## The data

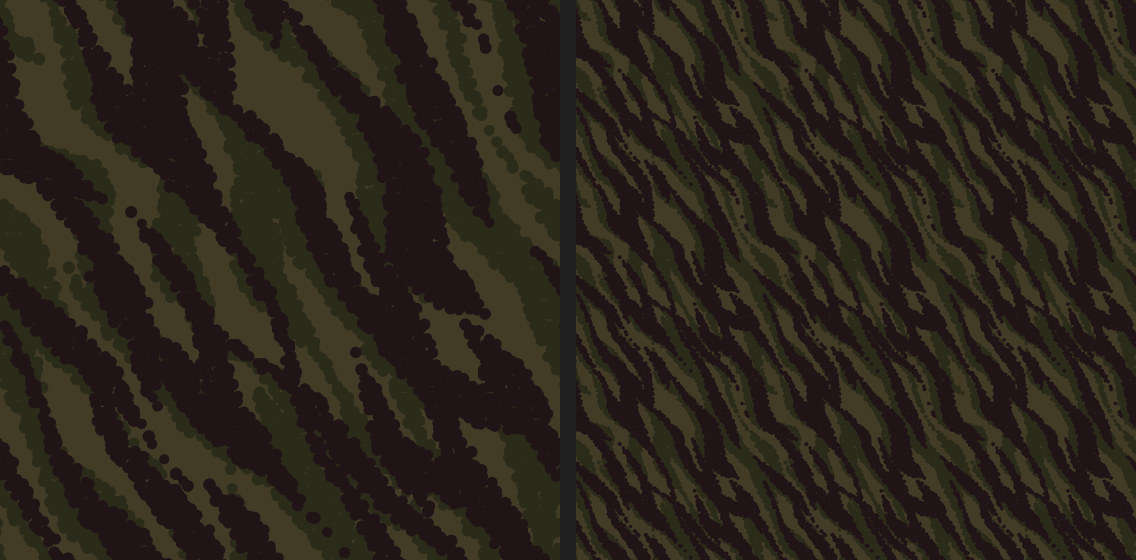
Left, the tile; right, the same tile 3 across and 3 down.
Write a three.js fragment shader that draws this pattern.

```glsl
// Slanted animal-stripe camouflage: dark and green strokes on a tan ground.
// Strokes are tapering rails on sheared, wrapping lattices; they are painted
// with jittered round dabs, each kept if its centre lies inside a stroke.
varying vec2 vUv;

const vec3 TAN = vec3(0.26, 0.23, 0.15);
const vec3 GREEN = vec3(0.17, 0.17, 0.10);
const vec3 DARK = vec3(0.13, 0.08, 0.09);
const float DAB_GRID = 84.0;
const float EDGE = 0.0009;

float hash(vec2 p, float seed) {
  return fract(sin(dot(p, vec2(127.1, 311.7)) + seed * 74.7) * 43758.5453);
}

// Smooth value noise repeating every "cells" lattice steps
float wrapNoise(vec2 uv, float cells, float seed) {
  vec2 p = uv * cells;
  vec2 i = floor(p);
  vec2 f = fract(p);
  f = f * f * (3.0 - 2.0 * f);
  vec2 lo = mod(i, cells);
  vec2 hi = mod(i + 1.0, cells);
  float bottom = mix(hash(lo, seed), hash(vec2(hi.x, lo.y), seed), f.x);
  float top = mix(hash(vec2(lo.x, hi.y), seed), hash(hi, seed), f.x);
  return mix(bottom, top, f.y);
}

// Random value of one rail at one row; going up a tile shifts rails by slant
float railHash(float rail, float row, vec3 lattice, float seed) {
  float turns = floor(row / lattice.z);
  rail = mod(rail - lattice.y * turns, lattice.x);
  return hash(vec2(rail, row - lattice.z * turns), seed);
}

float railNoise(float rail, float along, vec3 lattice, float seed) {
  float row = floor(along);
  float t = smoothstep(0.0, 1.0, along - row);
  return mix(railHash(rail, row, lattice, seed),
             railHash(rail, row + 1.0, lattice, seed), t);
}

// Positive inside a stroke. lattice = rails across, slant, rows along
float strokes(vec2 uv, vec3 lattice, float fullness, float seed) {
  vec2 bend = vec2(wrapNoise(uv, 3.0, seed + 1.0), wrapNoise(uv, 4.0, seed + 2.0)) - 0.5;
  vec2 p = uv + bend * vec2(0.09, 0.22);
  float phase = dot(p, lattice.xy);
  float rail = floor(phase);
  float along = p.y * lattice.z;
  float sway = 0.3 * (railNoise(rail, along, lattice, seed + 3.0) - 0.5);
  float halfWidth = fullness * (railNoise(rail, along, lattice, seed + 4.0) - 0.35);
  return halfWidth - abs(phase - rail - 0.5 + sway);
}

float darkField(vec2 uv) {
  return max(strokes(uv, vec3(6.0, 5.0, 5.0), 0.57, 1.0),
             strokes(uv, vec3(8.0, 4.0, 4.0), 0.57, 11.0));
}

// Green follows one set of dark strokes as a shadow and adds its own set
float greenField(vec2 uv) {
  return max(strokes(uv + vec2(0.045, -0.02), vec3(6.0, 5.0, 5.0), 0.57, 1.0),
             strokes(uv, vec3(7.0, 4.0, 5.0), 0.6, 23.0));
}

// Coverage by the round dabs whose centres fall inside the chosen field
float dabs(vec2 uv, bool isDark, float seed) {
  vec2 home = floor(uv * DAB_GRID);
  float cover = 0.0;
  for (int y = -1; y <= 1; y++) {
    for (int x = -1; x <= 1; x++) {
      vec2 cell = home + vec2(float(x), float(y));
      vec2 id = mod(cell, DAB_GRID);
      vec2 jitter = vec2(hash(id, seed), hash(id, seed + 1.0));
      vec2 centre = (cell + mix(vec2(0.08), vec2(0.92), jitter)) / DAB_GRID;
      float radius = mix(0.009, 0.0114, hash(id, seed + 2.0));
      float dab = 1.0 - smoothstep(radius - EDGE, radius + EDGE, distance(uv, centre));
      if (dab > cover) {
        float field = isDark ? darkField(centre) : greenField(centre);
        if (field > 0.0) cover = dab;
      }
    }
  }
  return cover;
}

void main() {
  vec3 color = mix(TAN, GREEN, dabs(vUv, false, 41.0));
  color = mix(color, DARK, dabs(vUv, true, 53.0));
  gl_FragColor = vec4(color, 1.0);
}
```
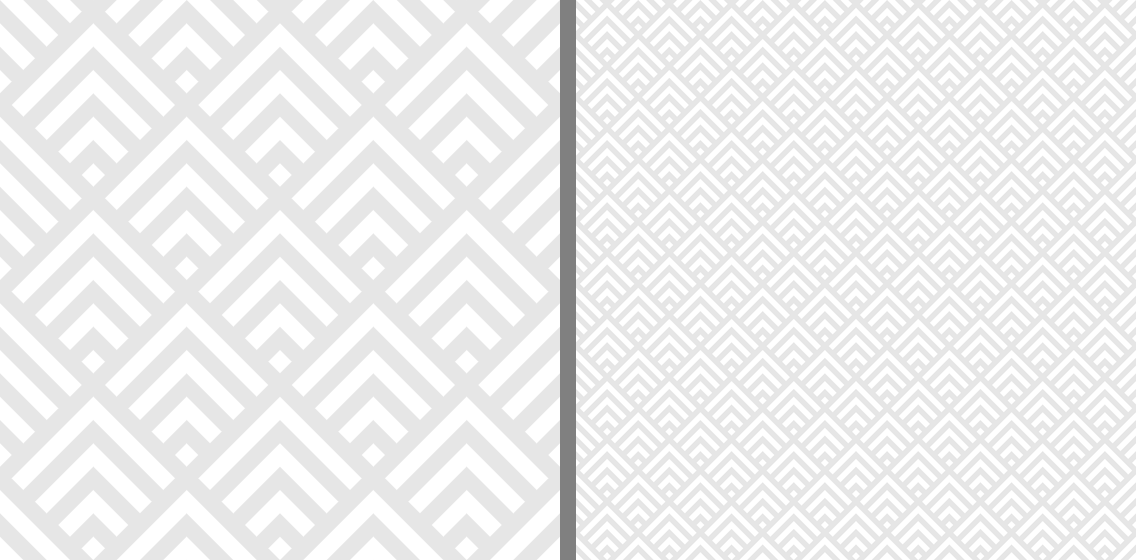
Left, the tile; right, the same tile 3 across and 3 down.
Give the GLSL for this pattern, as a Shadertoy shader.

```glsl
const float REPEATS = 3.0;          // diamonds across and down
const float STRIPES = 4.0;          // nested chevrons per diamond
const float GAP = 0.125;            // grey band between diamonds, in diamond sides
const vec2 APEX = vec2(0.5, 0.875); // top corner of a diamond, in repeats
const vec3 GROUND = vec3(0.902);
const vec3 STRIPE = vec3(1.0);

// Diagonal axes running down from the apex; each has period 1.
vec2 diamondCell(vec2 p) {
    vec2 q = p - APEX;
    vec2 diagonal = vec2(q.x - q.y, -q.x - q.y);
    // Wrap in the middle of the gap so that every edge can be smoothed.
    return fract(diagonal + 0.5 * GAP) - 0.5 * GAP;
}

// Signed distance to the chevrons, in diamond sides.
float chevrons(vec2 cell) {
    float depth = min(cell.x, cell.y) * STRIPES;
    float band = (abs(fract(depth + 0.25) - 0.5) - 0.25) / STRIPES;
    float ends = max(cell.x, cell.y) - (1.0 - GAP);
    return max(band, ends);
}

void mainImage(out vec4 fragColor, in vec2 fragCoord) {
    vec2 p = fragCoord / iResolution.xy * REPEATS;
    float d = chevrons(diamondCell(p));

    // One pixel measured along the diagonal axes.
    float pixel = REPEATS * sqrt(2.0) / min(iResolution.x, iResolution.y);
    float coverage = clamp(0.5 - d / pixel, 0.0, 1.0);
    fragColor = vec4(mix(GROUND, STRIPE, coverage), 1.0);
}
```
--
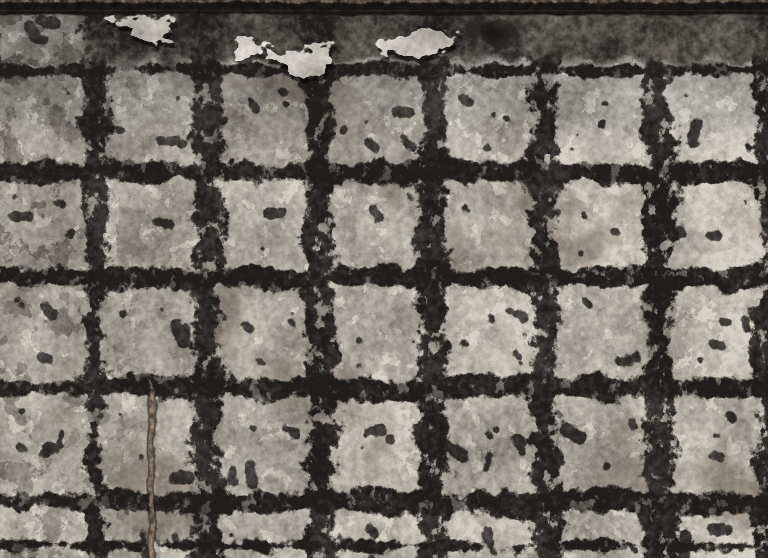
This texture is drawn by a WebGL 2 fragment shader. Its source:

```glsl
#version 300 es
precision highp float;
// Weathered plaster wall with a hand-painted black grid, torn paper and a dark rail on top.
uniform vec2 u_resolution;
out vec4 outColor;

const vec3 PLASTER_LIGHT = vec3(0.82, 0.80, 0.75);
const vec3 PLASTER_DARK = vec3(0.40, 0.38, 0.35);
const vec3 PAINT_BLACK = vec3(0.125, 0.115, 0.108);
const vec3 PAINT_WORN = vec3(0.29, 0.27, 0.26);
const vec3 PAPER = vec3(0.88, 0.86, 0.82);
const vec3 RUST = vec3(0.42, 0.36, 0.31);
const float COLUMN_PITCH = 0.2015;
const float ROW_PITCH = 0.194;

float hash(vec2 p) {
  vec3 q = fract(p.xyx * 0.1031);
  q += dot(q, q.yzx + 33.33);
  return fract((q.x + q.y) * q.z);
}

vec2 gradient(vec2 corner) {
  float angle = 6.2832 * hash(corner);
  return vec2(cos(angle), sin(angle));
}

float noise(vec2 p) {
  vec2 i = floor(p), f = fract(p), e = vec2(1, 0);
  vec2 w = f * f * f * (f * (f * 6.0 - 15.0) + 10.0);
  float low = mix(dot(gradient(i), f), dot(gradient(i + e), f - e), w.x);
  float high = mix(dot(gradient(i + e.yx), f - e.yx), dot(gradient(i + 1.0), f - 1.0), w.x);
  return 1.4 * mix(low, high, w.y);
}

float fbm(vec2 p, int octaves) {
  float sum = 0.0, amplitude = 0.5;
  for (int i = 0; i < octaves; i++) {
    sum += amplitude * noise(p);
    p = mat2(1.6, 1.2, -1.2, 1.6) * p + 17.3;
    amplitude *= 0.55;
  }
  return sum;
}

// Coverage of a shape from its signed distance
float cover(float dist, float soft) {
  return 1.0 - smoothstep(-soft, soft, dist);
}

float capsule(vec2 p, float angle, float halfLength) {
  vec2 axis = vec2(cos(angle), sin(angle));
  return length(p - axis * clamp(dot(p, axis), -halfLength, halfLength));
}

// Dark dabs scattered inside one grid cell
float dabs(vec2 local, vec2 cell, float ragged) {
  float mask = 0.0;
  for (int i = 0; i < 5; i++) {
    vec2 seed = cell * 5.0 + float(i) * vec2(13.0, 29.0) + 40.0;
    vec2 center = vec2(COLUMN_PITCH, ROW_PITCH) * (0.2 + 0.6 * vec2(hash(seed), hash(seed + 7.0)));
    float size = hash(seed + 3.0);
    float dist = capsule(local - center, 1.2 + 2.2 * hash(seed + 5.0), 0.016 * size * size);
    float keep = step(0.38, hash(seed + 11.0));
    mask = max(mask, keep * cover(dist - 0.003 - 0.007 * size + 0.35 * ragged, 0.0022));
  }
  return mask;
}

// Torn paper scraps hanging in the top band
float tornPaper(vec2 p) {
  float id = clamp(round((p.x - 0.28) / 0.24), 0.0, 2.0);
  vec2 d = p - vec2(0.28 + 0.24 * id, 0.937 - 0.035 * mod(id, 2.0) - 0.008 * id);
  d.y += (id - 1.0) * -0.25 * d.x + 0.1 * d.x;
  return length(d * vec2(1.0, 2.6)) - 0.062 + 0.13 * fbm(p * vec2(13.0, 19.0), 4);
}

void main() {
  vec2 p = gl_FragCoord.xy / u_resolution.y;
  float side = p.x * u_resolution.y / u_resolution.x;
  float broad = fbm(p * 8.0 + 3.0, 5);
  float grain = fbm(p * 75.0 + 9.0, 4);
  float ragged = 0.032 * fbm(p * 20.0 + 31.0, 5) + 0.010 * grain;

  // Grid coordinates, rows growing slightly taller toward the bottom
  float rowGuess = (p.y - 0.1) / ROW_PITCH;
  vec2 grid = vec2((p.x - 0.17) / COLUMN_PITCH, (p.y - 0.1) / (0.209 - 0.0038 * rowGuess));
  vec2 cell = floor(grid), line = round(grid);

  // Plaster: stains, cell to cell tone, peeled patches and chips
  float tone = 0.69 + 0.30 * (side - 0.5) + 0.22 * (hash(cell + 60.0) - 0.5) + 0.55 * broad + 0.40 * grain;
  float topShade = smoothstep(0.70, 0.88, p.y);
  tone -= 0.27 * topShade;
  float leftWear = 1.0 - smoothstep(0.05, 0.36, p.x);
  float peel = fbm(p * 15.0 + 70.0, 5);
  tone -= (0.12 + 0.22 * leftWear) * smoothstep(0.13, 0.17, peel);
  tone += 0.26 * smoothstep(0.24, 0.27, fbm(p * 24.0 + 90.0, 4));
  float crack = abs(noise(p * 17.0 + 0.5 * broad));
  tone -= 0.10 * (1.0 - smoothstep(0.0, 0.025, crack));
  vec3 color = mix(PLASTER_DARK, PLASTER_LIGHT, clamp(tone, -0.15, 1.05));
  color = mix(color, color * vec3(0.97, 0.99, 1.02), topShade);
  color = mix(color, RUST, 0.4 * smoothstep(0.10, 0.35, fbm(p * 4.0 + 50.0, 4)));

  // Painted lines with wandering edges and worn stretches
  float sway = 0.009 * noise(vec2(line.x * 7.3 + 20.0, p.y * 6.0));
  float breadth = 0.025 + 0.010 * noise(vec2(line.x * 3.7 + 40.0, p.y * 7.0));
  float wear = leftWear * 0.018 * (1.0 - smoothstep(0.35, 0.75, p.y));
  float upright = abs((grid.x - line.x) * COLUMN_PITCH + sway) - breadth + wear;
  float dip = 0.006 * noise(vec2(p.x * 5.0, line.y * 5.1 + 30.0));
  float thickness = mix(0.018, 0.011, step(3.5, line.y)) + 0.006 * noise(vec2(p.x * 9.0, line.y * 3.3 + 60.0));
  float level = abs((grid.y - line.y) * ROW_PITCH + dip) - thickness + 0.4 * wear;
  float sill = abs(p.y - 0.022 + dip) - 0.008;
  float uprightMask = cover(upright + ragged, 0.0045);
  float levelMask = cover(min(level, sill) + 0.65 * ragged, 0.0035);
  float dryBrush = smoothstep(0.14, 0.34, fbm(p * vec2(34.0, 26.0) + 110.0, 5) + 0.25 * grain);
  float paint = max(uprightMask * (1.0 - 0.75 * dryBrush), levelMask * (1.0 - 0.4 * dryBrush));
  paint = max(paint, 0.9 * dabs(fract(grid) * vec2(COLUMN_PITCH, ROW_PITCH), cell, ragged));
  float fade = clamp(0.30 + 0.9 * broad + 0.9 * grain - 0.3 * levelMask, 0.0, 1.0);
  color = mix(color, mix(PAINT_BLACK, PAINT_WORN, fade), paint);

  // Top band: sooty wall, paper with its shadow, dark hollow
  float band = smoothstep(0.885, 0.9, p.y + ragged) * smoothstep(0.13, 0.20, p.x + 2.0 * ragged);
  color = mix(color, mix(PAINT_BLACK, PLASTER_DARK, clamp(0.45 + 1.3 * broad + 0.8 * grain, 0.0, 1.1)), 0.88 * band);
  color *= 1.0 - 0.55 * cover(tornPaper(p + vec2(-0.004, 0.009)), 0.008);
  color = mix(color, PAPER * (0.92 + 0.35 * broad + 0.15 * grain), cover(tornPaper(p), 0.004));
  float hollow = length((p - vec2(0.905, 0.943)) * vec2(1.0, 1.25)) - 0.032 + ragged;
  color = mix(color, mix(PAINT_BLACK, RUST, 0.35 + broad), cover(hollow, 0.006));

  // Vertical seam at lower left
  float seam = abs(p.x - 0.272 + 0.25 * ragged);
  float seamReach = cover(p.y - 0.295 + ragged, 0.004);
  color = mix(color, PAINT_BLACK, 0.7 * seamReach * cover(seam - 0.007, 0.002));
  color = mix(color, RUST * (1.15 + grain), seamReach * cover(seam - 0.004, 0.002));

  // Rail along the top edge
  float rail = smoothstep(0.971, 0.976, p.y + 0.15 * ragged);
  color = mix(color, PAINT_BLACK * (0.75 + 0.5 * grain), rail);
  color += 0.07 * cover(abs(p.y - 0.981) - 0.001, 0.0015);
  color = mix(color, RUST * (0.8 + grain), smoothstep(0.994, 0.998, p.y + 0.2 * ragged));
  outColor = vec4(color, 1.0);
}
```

## Task objective
List each line in the listing that contains the string "along".

## Answer space
float railNoise(float rail, float along, vec3 lattice, float seed) {
  float row = floor(along);
  float t = smoothstep(0.0, 1.0, along - row);
// Positive inside a stroke. lattice = rails across, slant, rows along
  float along = p.y * lattice.z;
  float sway = 0.3 * (railNoise(rail, along, lattice, seed + 3.0) - 0.5);
  float halfWidth = fullness * (railNoise(rail, along, lattice, seed + 4.0) - 0.35);
    // One pixel measured along the diagonal axes.
  // Rail along the top edge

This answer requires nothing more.